Linking Dietary Quality to the Gut Microbiome of Endangered Malagasy Primates awarded by Margot Marsh Biodiversity Foundation (Principal Investigator). 2015 to 2017

Mechanisms of Female Dominance and Reproductive Skew in a Cooperative Breeder awarded by National Science Foundation (Principal Investigator). 2010 to 2016

REU Supplement: Mechanisms of Social Dynamics in Meerkats awarded by National Science Foundation (Principal Investigator). 2010 to 2016
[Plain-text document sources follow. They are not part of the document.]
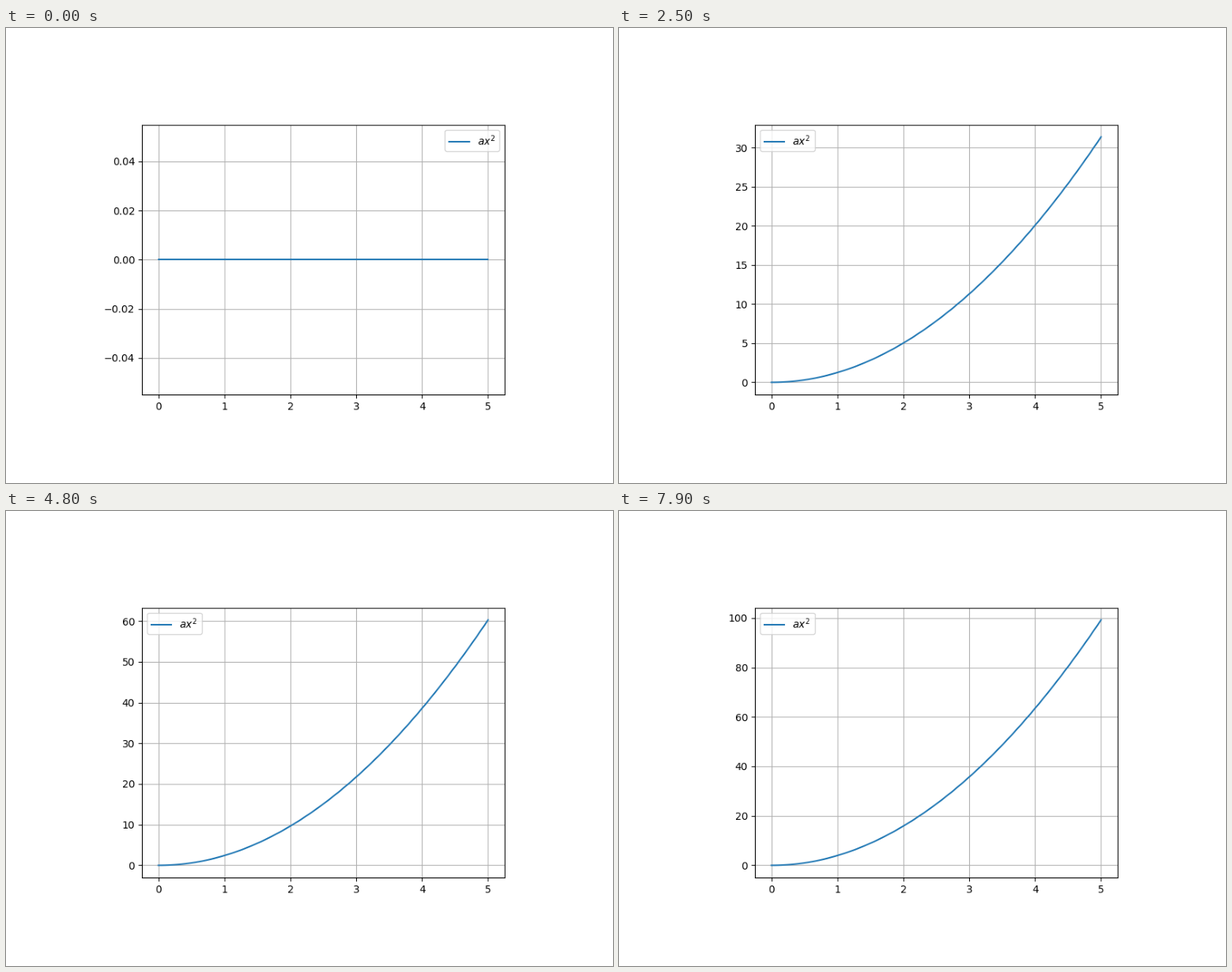
Write a matplotlib script that moves like this. It is 768x576 px and loops after 8 s.

```python
import numpy as np
import matplotlib.pyplot as plt
from matplotlib.animation import FuncAnimation

W, H, DPI = 768, 576, 100
FRAMES, INTERVAL = 80, 100

# The chart is laid out on a 640x480 page, then shown slightly smaller.
PAGE_W, PAGE_H = 640, 480
VIEW_X, VIEW_Y, VIEW_W, VIEW_H = 98, 69, 592, 444

fig = plt.figure(figsize=(W / DPI, H / DPI), dpi=DPI, facecolor="white")
ax = fig.add_axes([
    0.125 * PAGE_W / W,
    1 - 0.89 * PAGE_H / H,
    0.775 * PAGE_W / W,
    0.77 * PAGE_H / H,
])

x = np.linspace(0, 5, 100)
coeffs = np.linspace(0, 10, 200)


def shrink(img, size, axis):
    """Resample one axis with a Hann kernel."""
    n = img.shape[axis]
    scale = size / n
    pos = (np.arange(size) + 0.5) / scale
    near = np.floor(pos).astype(int)
    taps = near + np.array([[-1], [0], [1]])
    dist = np.minimum(np.abs(taps + 0.5 - pos) * scale, 1)
    weights = 0.5 + 0.5 * np.cos(np.pi * dist)
    weights = (weights / weights.sum(axis=0)).astype(np.float32)
    shape = [1, 1, 1]
    shape[axis] = size
    return sum(np.take(img, np.clip(t, 0, n - 1), axis=axis) * w.reshape(shape)
               for t, w in zip(taps, weights))


def show_page(img, dpi):
    """Scale the page down and place it on a white stage."""
    page = img[:PAGE_H, :PAGE_W, :3].astype(np.float32)
    page = shrink(shrink(page, VIEW_H, 0), VIEW_W, 1)
    out = np.full(img.shape, 255, np.uint8)
    out[VIEW_Y:VIEW_Y + VIEW_H, VIEW_X:VIEW_X + VIEW_W, :3] = np.rint(page * 255)
    return out, 0, 0


def update(i):
    """Redraw the parabola with autoscaled axes for the i-th coefficient."""
    ax.clear()
    ax.plot(x, coeffs[i] * x**2, label="$ax^2$")
    ax.grid(True)
    ax.legend(loc="best")
    return ax.lines


fig.set_agg_filter(show_page)
anim = FuncAnimation(fig, update, frames=FRAMES, interval=INTERVAL,
                     repeat=True, repeat_delay=0, blit=False)
plt.show()
```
Doctoral Dissertation Improvement: The Behavioral And Social Effects of Hormone Manipulation in Female-Dominant Lemurs awarded by National Science Foundation (Principal Investigator). 2013 to 2015

Doctoral Dissertation Improvement: Impact of Genetic Health on Parasite Prevalence, Diversity, & Burden in Lemur catta awarded by National Science Foundation (Principal Investigator). 2012 to 2015

Olfactory Communication in Primates awarded by National Science Foundation (Principal Investigator). 2007 to 2010


Greene, LK, McKenney, EA, O'Connell, TM, and Drea, CM. "The critical role of dietary foliage in maintaining the gut microbiome and metabolome of folivorous sifakas." Scientific Reports 8.1 (September 27, 2018): 14482-null. Full Text

Dimac-Stohl, KA, Davies, CS, Grebe, NM, Stonehill, AC, Greene, LK, Mitchell, J, Clutton-Brock, T, and Drea, CM. "Incidence and biomarkers of pregnancy, spontaneous abortion, and neonatal loss during an environmental stressor: Implications for female reproductive suppression in the cooperatively breeding meerkat." Physiology & Behavior 193.Pt A (September 2018): 90-100. Full Text

Smyth, KN, Caruso, NM, Davies, CS, Clutton-Brock, TH, and Drea, CM. "Social and endocrine correlates of immune function in meerkats: implications for the immunocompetence handicap hypothesis." Royal Society Open Science 5.8 (August 2018): 180435-null. Full Text

Harris, RL, Boulet, M, Grogan, KE, and Drea, CM. "Costs of injury for scent signalling in a strepsirrhine primate." Scientific Reports 8.1 (June 29, 2018): 9882-null. Full Text

Grogan, KE, Sauther, ML, Cuozzo, FP, and Drea, CM. "Genetic wealth, population health: Major histocompatibility complex variation in captive and wild ring-tailed lemurs (Lemur catta)." Ecology and Evolution 7.19 (October 2017): 7638-7649. Full Text

Leclaire, S, Jacob, S, Greene, LK, Dubay, GR, and Drea, CM. "Social odours covary with bacterial community in the anal secretions of wild meerkats." Scientific Reports 7.1 (June 12, 2017): 3240-null. Full Text

Davies, CS, Smyth, KN, Greene, LK, Walsh, DA, Mitchell, J, Clutton-Brock, T, and Drea, CM. "Exceptional endocrine profiles characterise the meerkat: sex, status, and reproductive patterns." Scientific Reports 6 (October 18, 2016): 35492-null. Full Text

Smyth, KN, Greene, LK, Clutton-Brock, T, and Drea, CM. "Androgens predict parasitism in female meerkats: a new perspective on a classic trade-off." Biology Letters 12.10 (October 2016). Full Text

Greene, LK, Wallen, TW, Moresco, A, Goodwin, TE, and Drea, CM. "Reproductive endocrine patterns and volatile urinary compounds of Arctictis binturong: discovering why bearcats smell like popcorn." Die Naturwissenschaften 103.5-6 (June 2016): 37-null. Full Text